Aiyanar – The Guardian God of All Villages

Hey guys, today we are going to look at a very unique deity from the villages of South India. This figure sitting on the horse is known as Aiyanar and is considered as the protector of village people. As you can see, he looks quite fierce with a fascinating head dress, holding a shield in one hand and a knife in the other. Look at where his leg is, it is resting on the head of one of his body guards – showing the complete submission of this bodyguard to the deity Aiyanar.

These type of depictions are common in villages where the Gods are symbols of absolute power. What is interesting is that he also has 2 dogs in the front. Look at how ferocious they look and even their skin looks almost like they have seen a lot of action. This deity is usually portrayed as a very manly figure reeking of masculinity. The main deity is male, sporting a large moustache, both his body guards are male. His dogs are also male and so is his horse. This is a typical symbol of total dedication to fighting and war, like a team of spartans.

What is interesting is that Aiyanar is also known as Aiyapan in other parts and generally women are not allowed to touch this statue or enter his temple premises. In ancient statues, Ayyanar is depicted with a band known as Yogapatta on his knee. There is usually a trident placed in front of this deity. Ayyanar shrines are usually located at the peripheries or boundaries of villages. This statue is probably about 15 feet tall, but there are much larger statues of Aiyanar placed in other villages. Aiyanar figures are also seen outside India and Sri Lanka, recent excavations have revealed that Aiyanar was also worshiped in other Asian countries – many terracotta Aiyanar figures were excavated.
In some temples, he is shown holding a crooked stick instead of a knife. This weapon is called Chendu in ancient Tamil language – this is a whip like weapon. Also, in remote areas, there are depictions of many other Hindu gods and saints underneath him, to show that he is superior to all gods. In other temples, he is shown as a guardian to other Gods. So, what is the origin of this deity?

He is supposed to have been a real figure who came from Mount Kailash, the sacred mountain which is considered the home of Lord Shiva. He traveled to South India and protected the villages of South India. Even today, there are many villagers who worship him as the main deity. These village groups are sometimes referred to as the Aiyanar Cult. Their rituals are quite different from other Hindu rituals. Sometimes, they choose a person and push him or her into a trance like state. Then this person would become a vessel of this deity and would be able to answer the questions about future or even talk to human beings who passed away.

Praveen Mohan

Advertisements

India’s oldest secret is hiding in plain sight?

 

Let’s take a look at how to decode ancient Indian carvings, and by the end of this video you will realize that understanding these gods leads us to completely new discoveries, which are hiding in plain sight.

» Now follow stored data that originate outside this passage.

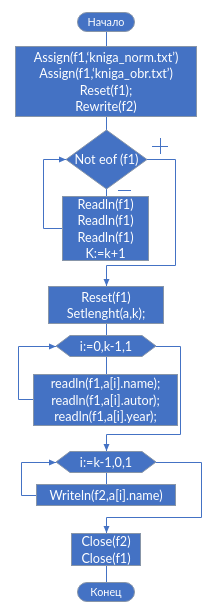
<!DOCTYPE html>
<html lang="ru">
<head>
<meta charset="utf-8">
<title>Блок-схема</title>
<style>
:root { --fill: #4472c4; --edge: #8795a8; --line: #4472c4; --text: #fff; --page: #fff; }
* { box-sizing: border-box; }
html, body { margin: 0; overflow: hidden; background: var(--page); }
.flowchart { position: relative; width: 221px; height: 615px; overflow: hidden; background: var(--page); }
.connectors { position: absolute; left: 0; top: 0; }
.node {
  position: absolute; display: flex; flex-direction: column; align-items: center; justify-content: center;
  color: var(--text); font: 12.7px/16.5px Lato, "Open Sans", sans-serif; white-space: nowrap;
}
.process, .terminal { background: var(--fill); border: 1px solid var(--edge); }
.terminal { left: 77px; width: 58px; height: 20px; border-radius: 10px; font-size: 10.8px; }
.start { top: 12px; }
.open-files { left: 15px; top: 46px; width: 182px; height: 71px; }
.not-eof { left: 66px; top: 130px; width: 81px; height: 59px; }
.count-records { left: 62px; top: 196px; width: 87px; height: 65px; }
.reset { left: 48px; top: 286px; width: 116px; height: 38px; }
.loop-up { left: 56px; top: 335px; width: 100px; height: 22px; }
.read-fields { left: 33px; top: 374px; width: 145px; height: 52px; }
.loop-down { left: 56px; top: 451px; width: 100px; height: 22px; }
.write { left: 36px; top: 484px; width: 140px; height: 22px; }
.close-files { left: 71px; top: 533px; width: 70px; height: 33px; }
.end { top: 582px; }
</style>
</head>
<body>
<main class="flowchart">
  <svg class="connectors" width="221" height="615" viewBox="0 0 221 615" aria-hidden="true">
    <defs>
      <marker id="arrow" markerUnits="userSpaceOnUse" markerWidth="8" markerHeight="8" refX="7" refY="4" orient="auto">
        <polygon points="0,1 7,4 0,7" fill="#4472c4"/>
      </marker>
      <polygon id="loop-shape" points="56,11 70,0.5 142,0.5 156,11 142,21.5 70,21.5"/>
    </defs>
    <g fill="none" stroke="var(--line)">
      <path d="M106.5 32V46M106.5 116V130M106.5 189V196M106.5 324V335M106.5 357V374M106.5 473V484M106.5 566V582"/>
      <g marker-end="url(#arrow)">
        <path d="M63 228.5H43.5V159.5H66"/>
        <path d="M147 159.5H175.5V265.5H106.5V286"/>
        <path d="M33 399.5H18.5V346.5H56"/>
        <path d="M156 346.5H180.5V434.5H106.5V451"/>
        <path d="M36 495.5H21.5V462.5H56"/>
        <path d="M156 462.5H201.5V517.5H106.5V533"/>
      </g>
      <path d="M152 146.5H168M160.5 138V154M118 190.5H131"/>
    </g>
    <g fill="var(--fill)" stroke="var(--edge)">
      <polygon points="106.5,130 147,159.5 106.5,189 66,159.5"/>
      <use href="#loop-shape" y="335"/>
      <use href="#loop-shape" y="451"/>
    </g>
  </svg>

  <div class="node terminal start">Начало</div>
  <div class="node process open-files">
    <span>Assign(f1,‘kniga_norm.txt’)</span>
    <span>Assign(f1,‘kniga_obr.txt’)</span>
    <span>Reset(f1);</span>
    <span>Rewrite(f2)</span>
  </div>
  <div class="node not-eof">Not eof (f1)</div>
  <div class="node process count-records">
    <span>Readln(f1)</span>
    <span>Readln(f1)</span>
    <span>Readln(f1)</span>
    <span>K:=k+1</span>
  </div>
  <div class="node process reset">
    <span>Reset(f1)</span>
    <span>Setlenght(a,k);</span>
  </div>
  <div class="node loop-up">i:=0,k-1,1</div>
  <div class="node process read-fields">
    <span>readln(f1,a[i].name);</span>
    <span>readln(f1,a[i].autor);</span>
    <span>readln(f1,a[i].year);</span>
  </div>
  <div class="node loop-down">i:=k-1,0,1</div>
  <div class="node process write">Writeln(f2,a[i].name)</div>
  <div class="node process close-files">
    <span>Close(f2)</span>
    <span>Close(f1)</span>
  </div>
  <div class="node terminal end">Конец</div>
</main>
</body>
</html>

This is the Airavateswara temple at Darasuram in India. Historians think it was built about 850 years ago.

Let’s take a look at this deity, and try to understand what it stands for: It just looks like a male god with 2 flowers in his hands. If you read Indian scriptures, you will realize that this represents the Sun God, Surya. Now, within a distance of 10 feet, on another side of the temple, we can see the same Sun God carved again. This is a rare sight, to see the same deity carved twice, close to each other. Why did the ancient builders carve the same god twice, within a distance of 10 feet? Of course, the standard answer is quite simple: It is a Hindu temple, and thousands of gods are carved for religious worship. This is not a satisfactory answer for me, because I’ve always argued that every carving was done for a specific reason. So, I take a closer look at each of them. Here are these 2 carvings side by side, you can click the pause button if you want and try to figure out the difference between them. What did you find? The carving on the left shows that the flowers are just beginning to bloom – look at the petals. The carving on the right, shows the flowers in full bloom, the petals are wide open. In ancient Vedic texts, the Sun God is shown holding 2 lotus flowers. The lotus will begin to bloom in the morning sun and will remain wide open until the sun sets in the evening. So, this carving represents the Morning Sun, and this carving represents the Evening Sun.

So, we have now understood the meanings of these 2 carvings, but we are only scratching the surface of the mystery. You can see that the Sun God is carved above the horse. Is anything carved below the horse as well? Hidden from the eyes of casual visitors, this deity is carved underneath. Who is he? From his hair, and the weapons he is holding, he can be identified as a god by the name of “Kaala Bhairava”.

If you look at the standard explanations of this God, it is somewhat simple and it is known as a fierce or frightful form of Lord Shiva. But a deeper look into this deity, shows that the word Kaala means time and the word Bhairava is split into three words, Creation, Sustenance and Destruction. So, the real meaning of Kaala Bhairava is something similar to the eternal timekeeper. Now, we know the meaning of these 3 carvings, but we still don’t know why they have been carved.

Read the rest of the story here: https://goo.gl/d8yIsg